It is very rewarding when new research supports what we know. Working with horses can have a powerful positive impact on the lives of those struggling with PTSD.
This Reuters Health News article discusses the results of a new study with impressive findings. “After three weekly riding sessions, 32 participating veterans lowered their scores for symptoms of the disorder” and “…after six weeks, participants experienced a clinically significant reduction in their symptom scores. In other words, they were capable of doing things – such as going to a supermarket – that they might have been unable to do when they started the program.”

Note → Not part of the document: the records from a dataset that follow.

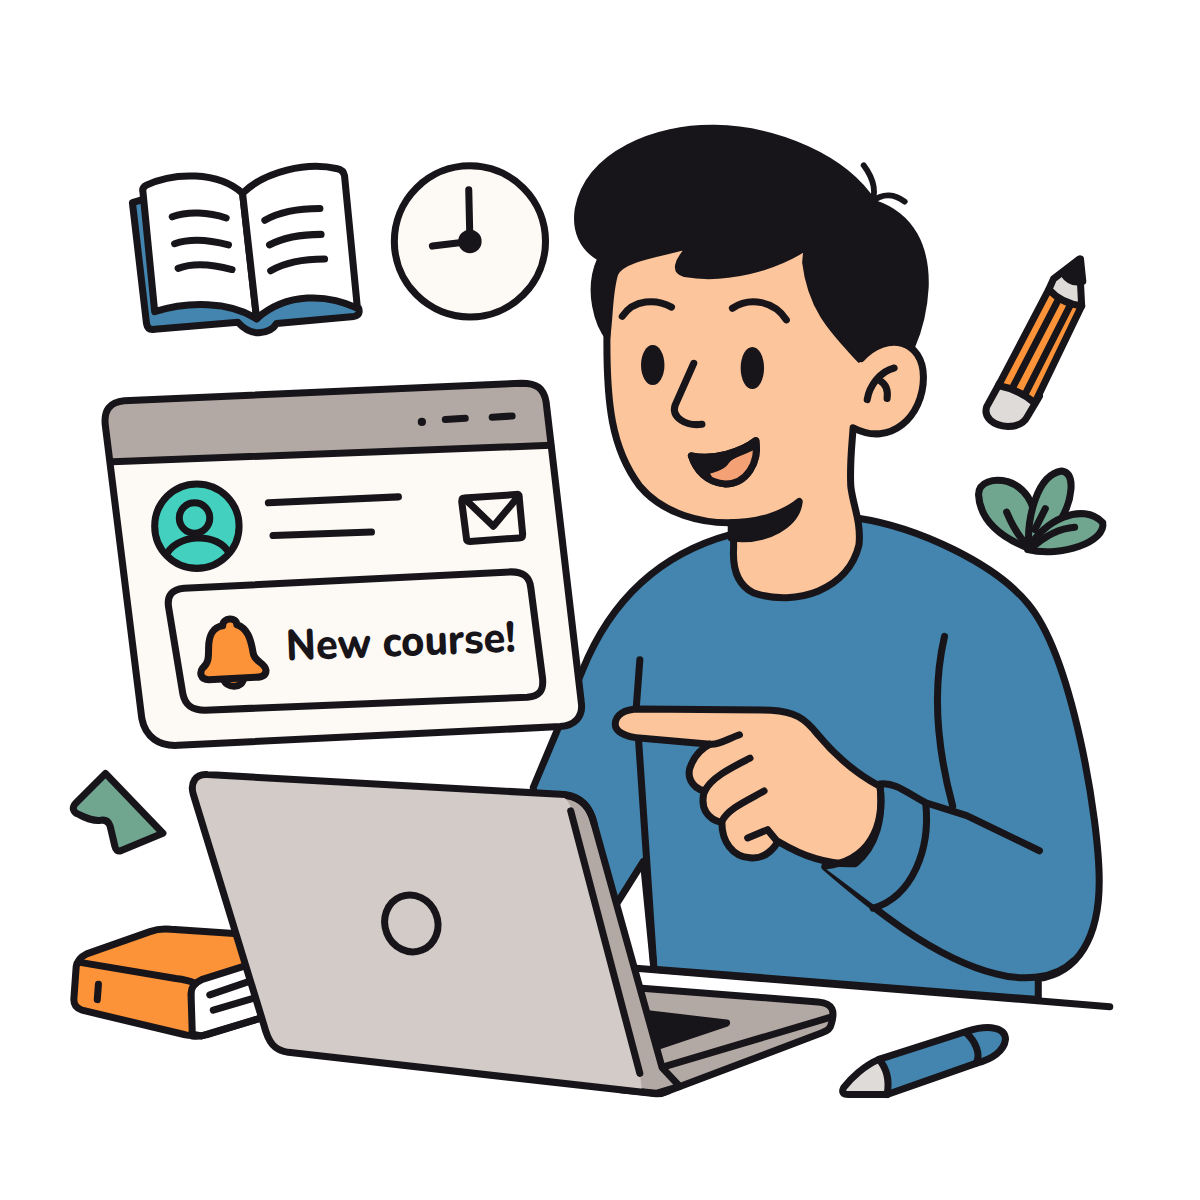
<!DOCTYPE html>
<html lang="en">
<head>
<meta charset="utf-8">
<title>New course illustration</title>
<link rel="stylesheet" href="https://fonts.googleapis.com/css2?family=Nunito:wght@700;800&amp;display=swap">
<style>
  :root {
    --ink: #17151a;
    --white: #ffffff;
    --paper: #fdf9f5;
    --skin: #fcc59c;
    --tongue: #f4a175;
    --blue: #4385ae;
    --orange: #fd9339;
    --teal: #43d0be;
    --green: #70a590;
    --silver: #d3cbc8;
    --silver-dark: #b3a9a4;
    --eraser: #dedbd9;
  }
  * { box-sizing: border-box; }
  html, body { margin: 0; padding: 0; background: var(--white); overflow: hidden; }
  .canvas { display: block; width: 1200px; height: 1200px; background: var(--white); }
  .drawing { stroke: var(--ink); stroke-width: 6; stroke-linecap: round; stroke-linejoin: round; fill: none; }
  .ink { fill: var(--ink); }
  .white { fill: var(--white); }
  .paper { fill: var(--paper); }
  .skin { fill: var(--skin); }
  .tongue { fill: var(--tongue); stroke: none; }
  .blue { fill: var(--blue); }
  .orange { fill: var(--orange); }
  .teal { fill: var(--teal); }
  .green { fill: var(--green); }
  .silver { fill: var(--silver); }
  .silver-dark { fill: var(--silver-dark); }
  .eraser { fill: var(--eraser); }
  .flat { stroke: none; }
  .notice-text {
    font-family: "Nunito", "Varela Round", sans-serif;
    font-weight: 800;
    font-size: 37px;
    fill: var(--ink);
    stroke: none;
  }
</style>
</head>
<body>
<svg class="canvas" viewBox="0 0 1024 1024" role="img" aria-label="A smiling man at a laptop points to a window that announces a new course">
  <defs>
    <path id="window-frame" d="M106 342 L445 327 C458 327 464 331 466 343 L496 599 C498 612 490 619 478 620 L152 636 C136 637 124 629 121 613 L90 364 C88 350 94 343 106 342 Z"/>
    <clipPath id="window-clip"><use href="#window-frame"/></clipPath>
    <clipPath id="avatar-clip"><circle cx="168" cy="449" r="36"/></clipPath>
    <path id="mouth-shape" d="M590 389 C609 393 632 386 645 376 C648 395 637 413 619 413 C603 412 594 401 590 389 Z"/>
    <clipPath id="mouth-clip"><use href="#mouth-shape"/></clipPath>
  </defs>

  <g class="drawing">

    <g id="open-book">
      <path class="blue" d="M123 170 L113 173 L125 276 Q126 282 132 281 L203 275 Q211 284 221 284 Q232 283 236 276 L302 270 Q308 269 306 263 L219 230 Z"/>
      <path class="white" d="M125 158 C148 147 186 146 207 165 L219 272 C196 257 160 257 132 266 L122 164 Q121 160 125 158 Z"/>
      <path class="white" d="M207 165 C226 146 262 138 288 144 Q293 145 294 150 L305 263 C280 251 245 249 219 272 Z"/>
      <path d="M147 185 C160 180 178 181 193 186 M149 208 C163 203 180 205 195 209 M152 229 C165 224 183 226 198 230"/>
      <path d="M226 188 C240 180 256 178 273 178 M230 209 C243 202 258 200 274 200 M231 231 C245 223 260 221 277 221"/>
    </g>

    <g id="clock">
      <circle class="paper" cx="401" cy="206" r="64.500"/>
      <path d="M400 162 L401 206 L369 210"/>
      <circle class="ink flat" cx="401" cy="206" r="10"/>
    </g>

    <g id="pencil">
      <path class="eraser" d="M853 327 L842 347 C839 356 847 363 860 364 C870 364 875 359 877 355 L887 338 Z"/>
      <path class="orange" d="M895 247 L852 329 C862 331 874 336 883 344 L923 261 Z"/>
      <path d="M904 254 L864 331 M914 259 L875 336"/>
      <path class="eraser" d="M921 221 L899 238 L895 247 C903 256 914 260 923 261 Z"/>
      <path class="ink" d="M922 221 L907 233 C911 239 917 242 924 240 Z"/>
    </g>

    <g id="leaves">
      <path class="green" d="M878 468 C850 457 836 441 835 422 C835 411 848 408 860 411 C875 416 883 430 883 444 Z"/>
      <path class="green" d="M878 468 C876 442 885 405 906 402 C919 404 914 428 906 442 C899 456 889 463 878 468 Z"/>
      <path class="green" d="M877 469 C890 444 924 428 941 446 C944 462 906 476 877 469 Z"/>
      <path d="M859 437 C864 449 870 459 878 467 M917 450 C903 451 891 458 880 468 M892 434 L883 452"/>
    </g>

    <g id="man">
      <path id="table-edge" d="M540 826 L947 859"/>
      <g id="sweater">
        <path class="blue" d="M624 456 C565 472 522 510 497 572 L455 672 L460 700 L522 778 L549 735 L558 827 L886 853 L886 835 C920 830 938 800 938 752 C938 700 915 560 877 515 C850 482 785 450 731 442 Z"/>
        <path d="M546 563 L543 603 L558 826"/>
        <path d="M806 543 C795 590 800 640 813 688"/>
        <path d="M704 740 C742 773 797 818 850 831 C872 837 900 836 916 820"/>
        <path class="blue" d="M751 670 C764 668 774 675 786 682 L813 690 L887 726 L748 774 L704 741 Z" stroke="none"/>
        <path d="M751 669 C764 667 776 678 790 685 L825 696 L887 726"/>
        <path d="M790 686 C794 724 779 765 745 775"/>
      </g>

      <g id="pointing-hand">
        <path class="skin" d="M545 605 L658 606 C678 607 687 613 698 627 C713 645 730 660 751 671 C754 698 748 722 730 737 C706 738 686 731 664 718 C658 728 650 733 640 732 C625 731 616 718 616 702 C604 699 597 690 601 675 C590 672 585 662 590 652 C594 643 600 638 606 635 L548 630 C531 629 525 623 525 618 C525 610 533 605 545 605 Z"/>
        <path d="M606 635 C613 636 622 630 631 627 M601 676 C606 664 624 655 640 647 M616 701 C621 690 638 683 652 675 M664 719 L655 708 L638 715"/>
        <path d="M751 671 C755 705 742 735 704 739"/>
      </g>

      <g id="head">
        <path class="skin" d="M518 280 C517 345 522 383 546 415 C566 439 600 447 626 446 L626 468 C625 485 629 499 643 506 C680 518 724 503 733 465 C735 445 728 432 726 415 C725 395 727 380 728 365 C760 382 788 355 788 322 C788 290 757 282 735 306 L690 200 L524 200 Z"/>
        <path class="ink" d="M624 446 C648 446 670 438 682 428 C680 447 655 463 624 459 Z"/>
        <path class="ink" stroke-width="3" d="M511 221 C496 212 489 197 492 178 C501 130 560 107 610 108 C664 109 722 134 746 172 C780 183 792 212 791 245 C790 264 786 281 779 297 C765 288 749 290 733 308 C712 285 691 266 686 224 L687 213 C660 230 620 241 584 235 C573 232 577 222 587 211 C568 217 532 221 526 234 C521 250 522 270 519 290 C509 278 499 248 511 221 Z"/>
        <path d="M737 141 C746 153 749 166 742 176 M744 172 C754 164 764 166 772 172" stroke-width="5"/>
        <path d="M531 270 C541 255 560 255 573 262 M625 263 C640 253 661 257 671 273"/>
        <ellipse class="ink flat" cx="557" cy="311.500" rx="10" ry="17"/>
        <ellipse class="ink flat" cx="642" cy="314" rx="10" ry="18"/>
        <path d="M592 310 L576 346 C573 356 585 364 599 362"/>
        <use href="#mouth-shape" class="ink"/>
        <g clip-path="url(#mouth-clip)"><path class="tongue" d="M606 404 C613 402 619 400 622 395 C627 389 637 389 650 380 L648 415 L612 416 Z"/></g>
        <use href="#mouth-shape"/>
        <path d="M763 314 C751 317 742 329 740 341 M751 325 C756 328 758 333 757 340"/>
      </g>
    </g>

    <g id="course-window">
      <use href="#window-frame" class="paper flat"/>
      <path class="silver-dark flat" clip-path="url(#window-clip)" d="M80 320 L480 320 L469 380 L97 395 Z"/>
      <path d="M96 394 L470 380"/>
      <use href="#window-frame"/>
      <circle class="ink flat" cx="360" cy="360" r="3.500"/>
      <path d="M380 358 L397 357 M420 356 L437 355"/>

      <g id="avatar">
        <circle class="teal" cx="168" cy="449" r="36"/>
        <path clip-path="url(#avatar-clip)" d="M141 476 C148 455 187 453 196 473"/>
        <circle cx="166" cy="442" r="13"/>
      </g>
      <path d="M229 429 L340 424 M233 457 L317 454"/>
      <g id="envelope">
        <path d="M396 425 Q394 425 394 428 L398 459 Q398 462 401 462 L443 459 Q446 459 446 456 L443 424 Q443 421 440 422 Z"/>
        <path d="M398 427 L421 449 L442 424"/>
      </g>

      <g id="notice">
        <path d="M157 502 L436 488 C447 488 452 492 453 502 L463 579 C464 590 460 594 450 595 L175 606 C164 606 158 602 156 592 L144 519 C142 508 147 503 157 502 Z"/>
        <path class="orange" d="M191 579 C192 588 208 588 208 578 Z"/>
        <path class="orange" d="M190 534 C190 527 202 526 202 533 C211 536 214 545 216 557 C217 565 226 565 227 572 C227 577 222 578 218 578 L178 580 C171 580 170 574 173 570 C178 566 178 561 178 553 C178 542 182 535 190 534 Z"/>
        <text class="notice-text" transform="translate(244.500 563.500) rotate(-2.200)" textLength="196" lengthAdjust="spacingAndGlyphs">New course!</text>
      </g>
    </g>

    <g id="paper-scrap">
      <path class="green" d="M90 660 L139 711 L103 726 Q99 727 98 722 L94 705 Q92 699 86 700 C78 701 72 697 65 694 Q60 690 65 685 Z"/>
    </g>

    <g id="closed-book">
      <path class="white" d="M163 838 L215 820 L225 868 L172 884 L162 882 Z"/>
      <path class="orange" d="M65 825 Q66 818 74 814 L128 795 Q136 792 146 793 L206 797 L222 806 L216 822 L172 836 Q163 840 163 848 L164 879 Q164 885 158 883 L70 862 Q63 860 63 853 Z"/>
      <path d="M67 821 L150 835 Q160 836 166 839 M84 840 L83 853"/>
      <path d="M179 849 L214 837 M182 862 L216 852 M164 884 Q170 885 176 883 L222 869"/>
    </g>

    <g id="laptop">
      <path class="silver-dark" d="M545 843 L698 855 C711 856 713 863 709 875 Q708 879 702 881 L570 931 Q564 934 558 933 L520 880 Z"/>
      <path class="ink" d="M553 865 L620 873 L561 893 Z"/>
      <path d="M564 911 L709 868"/>
      <path class="silver-dark" d="M470 678 L484 679 C497 681 504 690 507 703 L565 911 L580 927 L560 933 L530 930 Z"/>
      <path class="silver flat" d="M177 661 L475 678 C482 679 486 684 488 692 L546 916 L548 932 L246 898 C234 896 228 889 225 874 L165 678 C162 668 167 660 177 661 Z"/>
      <path d="M487 692 L546 916"/>
      <path d="M507 703 C504 690 497 680 482 678 L177 661 C167 660 162 668 165 678 L225 874 C229 890 234 896 246 898 L556 933 Q563 934 570 931"/>
      <ellipse cx="351" cy="788" rx="22.500" ry="24.500" transform="rotate(-22 351 788)"/>
    </g>

    <g id="pen">
      <path class="blue" d="M750 904 L825 880 C845 874 858 877 858 887 C857 897 846 904 834 907 L757 934 Z"/>
      <path class="eraser" d="M750 904 C738 909 726 920 720 928 Q717 934 724 934 L757 934 C759 923 757 912 750 904 Z"/>
      <path d="M824 881 C833 889 837 900 833 907"/>
    </g>

  </g>
</svg>
</body>
</html>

We know the power of work with horses. We see it every day with our clients. Whether they are struggling with ADHD, anxiety, depression or in so many cases, with PTSD, horses can truly make a difference. That’s why we continue to be committed to creating a program specifically for local Vets and their families. Through the years we have made several contacts with the VA and various local Vet’s organizations, but sadly have had very little success getting anything off the ground. We know there is interest and have even met with representatives from the VA, but so far nothing has materialized.
WE ARE HERE AND WANT TO HELP. If you know someone who can help us help the Vets in Northern Nevada, please contact us – firstname.lastname@example.org